"""
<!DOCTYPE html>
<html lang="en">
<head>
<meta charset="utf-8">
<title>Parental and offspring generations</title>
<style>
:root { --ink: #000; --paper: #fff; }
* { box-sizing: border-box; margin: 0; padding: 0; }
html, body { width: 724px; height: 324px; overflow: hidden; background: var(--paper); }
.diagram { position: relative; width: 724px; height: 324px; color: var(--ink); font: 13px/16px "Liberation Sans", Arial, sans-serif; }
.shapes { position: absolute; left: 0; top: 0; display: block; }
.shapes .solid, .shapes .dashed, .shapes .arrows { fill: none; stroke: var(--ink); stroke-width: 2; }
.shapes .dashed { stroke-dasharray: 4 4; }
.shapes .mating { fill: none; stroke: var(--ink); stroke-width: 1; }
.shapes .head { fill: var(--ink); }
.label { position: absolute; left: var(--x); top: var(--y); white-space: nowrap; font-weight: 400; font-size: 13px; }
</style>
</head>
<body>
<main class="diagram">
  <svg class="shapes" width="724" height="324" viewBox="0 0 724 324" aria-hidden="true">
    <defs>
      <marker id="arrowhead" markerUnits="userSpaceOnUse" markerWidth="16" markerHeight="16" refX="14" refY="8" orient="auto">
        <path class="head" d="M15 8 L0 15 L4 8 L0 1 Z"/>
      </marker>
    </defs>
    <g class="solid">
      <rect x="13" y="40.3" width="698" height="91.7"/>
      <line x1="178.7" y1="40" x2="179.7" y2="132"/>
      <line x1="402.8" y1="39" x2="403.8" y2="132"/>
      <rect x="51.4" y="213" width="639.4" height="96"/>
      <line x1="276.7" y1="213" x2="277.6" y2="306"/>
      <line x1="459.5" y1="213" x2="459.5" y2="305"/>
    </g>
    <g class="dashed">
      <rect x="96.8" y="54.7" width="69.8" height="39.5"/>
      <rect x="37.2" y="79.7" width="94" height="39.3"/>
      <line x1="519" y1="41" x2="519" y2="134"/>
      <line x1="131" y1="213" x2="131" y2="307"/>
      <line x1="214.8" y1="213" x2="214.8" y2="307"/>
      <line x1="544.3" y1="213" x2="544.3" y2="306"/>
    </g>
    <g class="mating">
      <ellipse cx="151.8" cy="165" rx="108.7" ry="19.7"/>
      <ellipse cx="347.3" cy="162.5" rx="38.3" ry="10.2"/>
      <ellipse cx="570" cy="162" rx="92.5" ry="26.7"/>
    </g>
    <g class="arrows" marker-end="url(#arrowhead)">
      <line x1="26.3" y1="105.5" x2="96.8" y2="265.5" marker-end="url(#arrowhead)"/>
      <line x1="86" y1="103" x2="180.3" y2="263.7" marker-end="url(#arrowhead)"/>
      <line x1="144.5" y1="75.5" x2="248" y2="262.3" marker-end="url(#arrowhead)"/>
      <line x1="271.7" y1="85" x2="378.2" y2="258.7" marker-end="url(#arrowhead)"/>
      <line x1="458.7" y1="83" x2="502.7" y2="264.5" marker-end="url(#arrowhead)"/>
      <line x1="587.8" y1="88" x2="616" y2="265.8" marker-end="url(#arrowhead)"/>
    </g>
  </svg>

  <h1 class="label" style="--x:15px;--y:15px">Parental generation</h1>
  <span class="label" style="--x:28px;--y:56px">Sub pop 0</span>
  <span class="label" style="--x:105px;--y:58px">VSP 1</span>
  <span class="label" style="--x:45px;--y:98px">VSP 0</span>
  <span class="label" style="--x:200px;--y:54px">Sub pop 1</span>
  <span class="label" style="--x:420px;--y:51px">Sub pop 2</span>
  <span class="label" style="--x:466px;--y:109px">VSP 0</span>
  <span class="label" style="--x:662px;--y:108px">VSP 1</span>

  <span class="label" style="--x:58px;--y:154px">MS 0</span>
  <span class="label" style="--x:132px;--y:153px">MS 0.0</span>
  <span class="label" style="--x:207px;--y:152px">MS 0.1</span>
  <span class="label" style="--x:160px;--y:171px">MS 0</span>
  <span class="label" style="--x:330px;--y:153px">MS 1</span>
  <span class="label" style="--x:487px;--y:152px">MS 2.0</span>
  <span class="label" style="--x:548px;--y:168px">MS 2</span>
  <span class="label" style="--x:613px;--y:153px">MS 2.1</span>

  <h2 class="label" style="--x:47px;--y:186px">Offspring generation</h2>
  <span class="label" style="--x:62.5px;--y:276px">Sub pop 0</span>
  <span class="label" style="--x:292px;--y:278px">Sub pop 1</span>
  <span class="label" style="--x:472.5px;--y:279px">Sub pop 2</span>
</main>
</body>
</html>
"""
▶ _DIRECTIONS FOR THIS TASK_: Repeat the data in full. Alter nothing.

▶ _SOLUTION_:
<!DOCTYPE html>
<html lang="en">
<head>
<meta charset="utf-8">
<title>Parental and offspring generations</title>
<style>
:root { --ink: #000; --paper: #fff; }
* { box-sizing: border-box; margin: 0; padding: 0; }
html, body { width: 724px; height: 324px; overflow: hidden; background: var(--paper); }
.diagram { position: relative; width: 724px; height: 324px; color: var(--ink); font: 13px/16px "Liberation Sans", Arial, sans-serif; }
.shapes { position: absolute; left: 0; top: 0; display: block; }
.shapes .solid, .shapes .dashed, .shapes .arrows { fill: none; stroke: var(--ink); stroke-width: 2; }
.shapes .dashed { stroke-dasharray: 4 4; }
.shapes .mating { fill: none; stroke: var(--ink); stroke-width: 1; }
.shapes .head { fill: var(--ink); }
.label { position: absolute; left: var(--x); top: var(--y); white-space: nowrap; font-weight: 400; font-size: 13px; }
</style>
</head>
<body>
<main class="diagram">
  <svg class="shapes" width="724" height="324" viewBox="0 0 724 324" aria-hidden="true">
    <defs>
      <marker id="arrowhead" markerUnits="userSpaceOnUse" markerWidth="16" markerHeight="16" refX="14" refY="8" orient="auto">
        <path class="head" d="M15 8 L0 15 L4 8 L0 1 Z"/>
      </marker>
    </defs>
    <g class="solid">
      <rect x="13" y="40.3" width="698" height="91.7"/>
      <line x1="178.7" y1="40" x2="179.7" y2="132"/>
      <line x1="402.8" y1="39" x2="403.8" y2="132"/>
      <rect x="51.4" y="213" width="639.4" height="96"/>
      <line x1="276.7" y1="213" x2="277.6" y2="306"/>
      <line x1="459.5" y1="213" x2="459.5" y2="305"/>
    </g>
    <g class="dashed">
      <rect x="96.8" y="54.7" width="69.8" height="39.5"/>
      <rect x="37.2" y="79.7" width="94" height="39.3"/>
      <line x1="519" y1="41" x2="519" y2="134"/>
      <line x1="131" y1="213" x2="131" y2="307"/>
      <line x1="214.8" y1="213" x2="214.8" y2="307"/>
      <line x1="544.3" y1="213" x2="544.3" y2="306"/>
    </g>
    <g class="mating">
      <ellipse cx="151.8" cy="165" rx="108.7" ry="19.7"/>
      <ellipse cx="347.3" cy="162.5" rx="38.3" ry="10.2"/>
      <ellipse cx="570" cy="162" rx="92.5" ry="26.7"/>
    </g>
    <g class="arrows" marker-end="url(#arrowhead)">
      <line x1="26.3" y1="105.5" x2="96.8" y2="265.5" marker-end="url(#arrowhead)"/>
      <line x1="86" y1="103" x2="180.3" y2="263.7" marker-end="url(#arrowhead)"/>
      <line x1="144.5" y1="75.5" x2="248" y2="262.3" marker-end="url(#arrowhead)"/>
      <line x1="271.7" y1="85" x2="378.2" y2="258.7" marker-end="url(#arrowhead)"/>
      <line x1="458.7" y1="83" x2="502.7" y2="264.5" marker-end="url(#arrowhead)"/>
      <line x1="587.8" y1="88" x2="616" y2="265.8" marker-end="url(#arrowhead)"/>
    </g>
  </svg>

  <h1 class="label" style="--x:15px;--y:15px">Parental generation</h1>
  <span class="label" style="--x:28px;--y:56px">Sub pop 0</span>
  <span class="label" style="--x:105px;--y:58px">VSP 1</span>
  <span class="label" style="--x:45px;--y:98px">VSP 0</span>
  <span class="label" style="--x:200px;--y:54px">Sub pop 1</span>
  <span class="label" style="--x:420px;--y:51px">Sub pop 2</span>
  <span class="label" style="--x:466px;--y:109px">VSP 0</span>
  <span class="label" style="--x:662px;--y:108px">VSP 1</span>

  <span class="label" style="--x:58px;--y:154px">MS 0</span>
  <span class="label" style="--x:132px;--y:153px">MS 0.0</span>
  <span class="label" style="--x:207px;--y:152px">MS 0.1</span>
  <span class="label" style="--x:160px;--y:171px">MS 0</span>
  <span class="label" style="--x:330px;--y:153px">MS 1</span>
  <span class="label" style="--x:487px;--y:152px">MS 2.0</span>
  <span class="label" style="--x:548px;--y:168px">MS 2</span>
  <span class="label" style="--x:613px;--y:153px">MS 2.1</span>

  <h2 class="label" style="--x:47px;--y:186px">Offspring generation</h2>
  <span class="label" style="--x:62.5px;--y:276px">Sub pop 0</span>
  <span class="label" style="--x:292px;--y:278px">Sub pop 1</span>
  <span class="label" style="--x:472.5px;--y:279px">Sub pop 2</span>
</main>
</body>
</html>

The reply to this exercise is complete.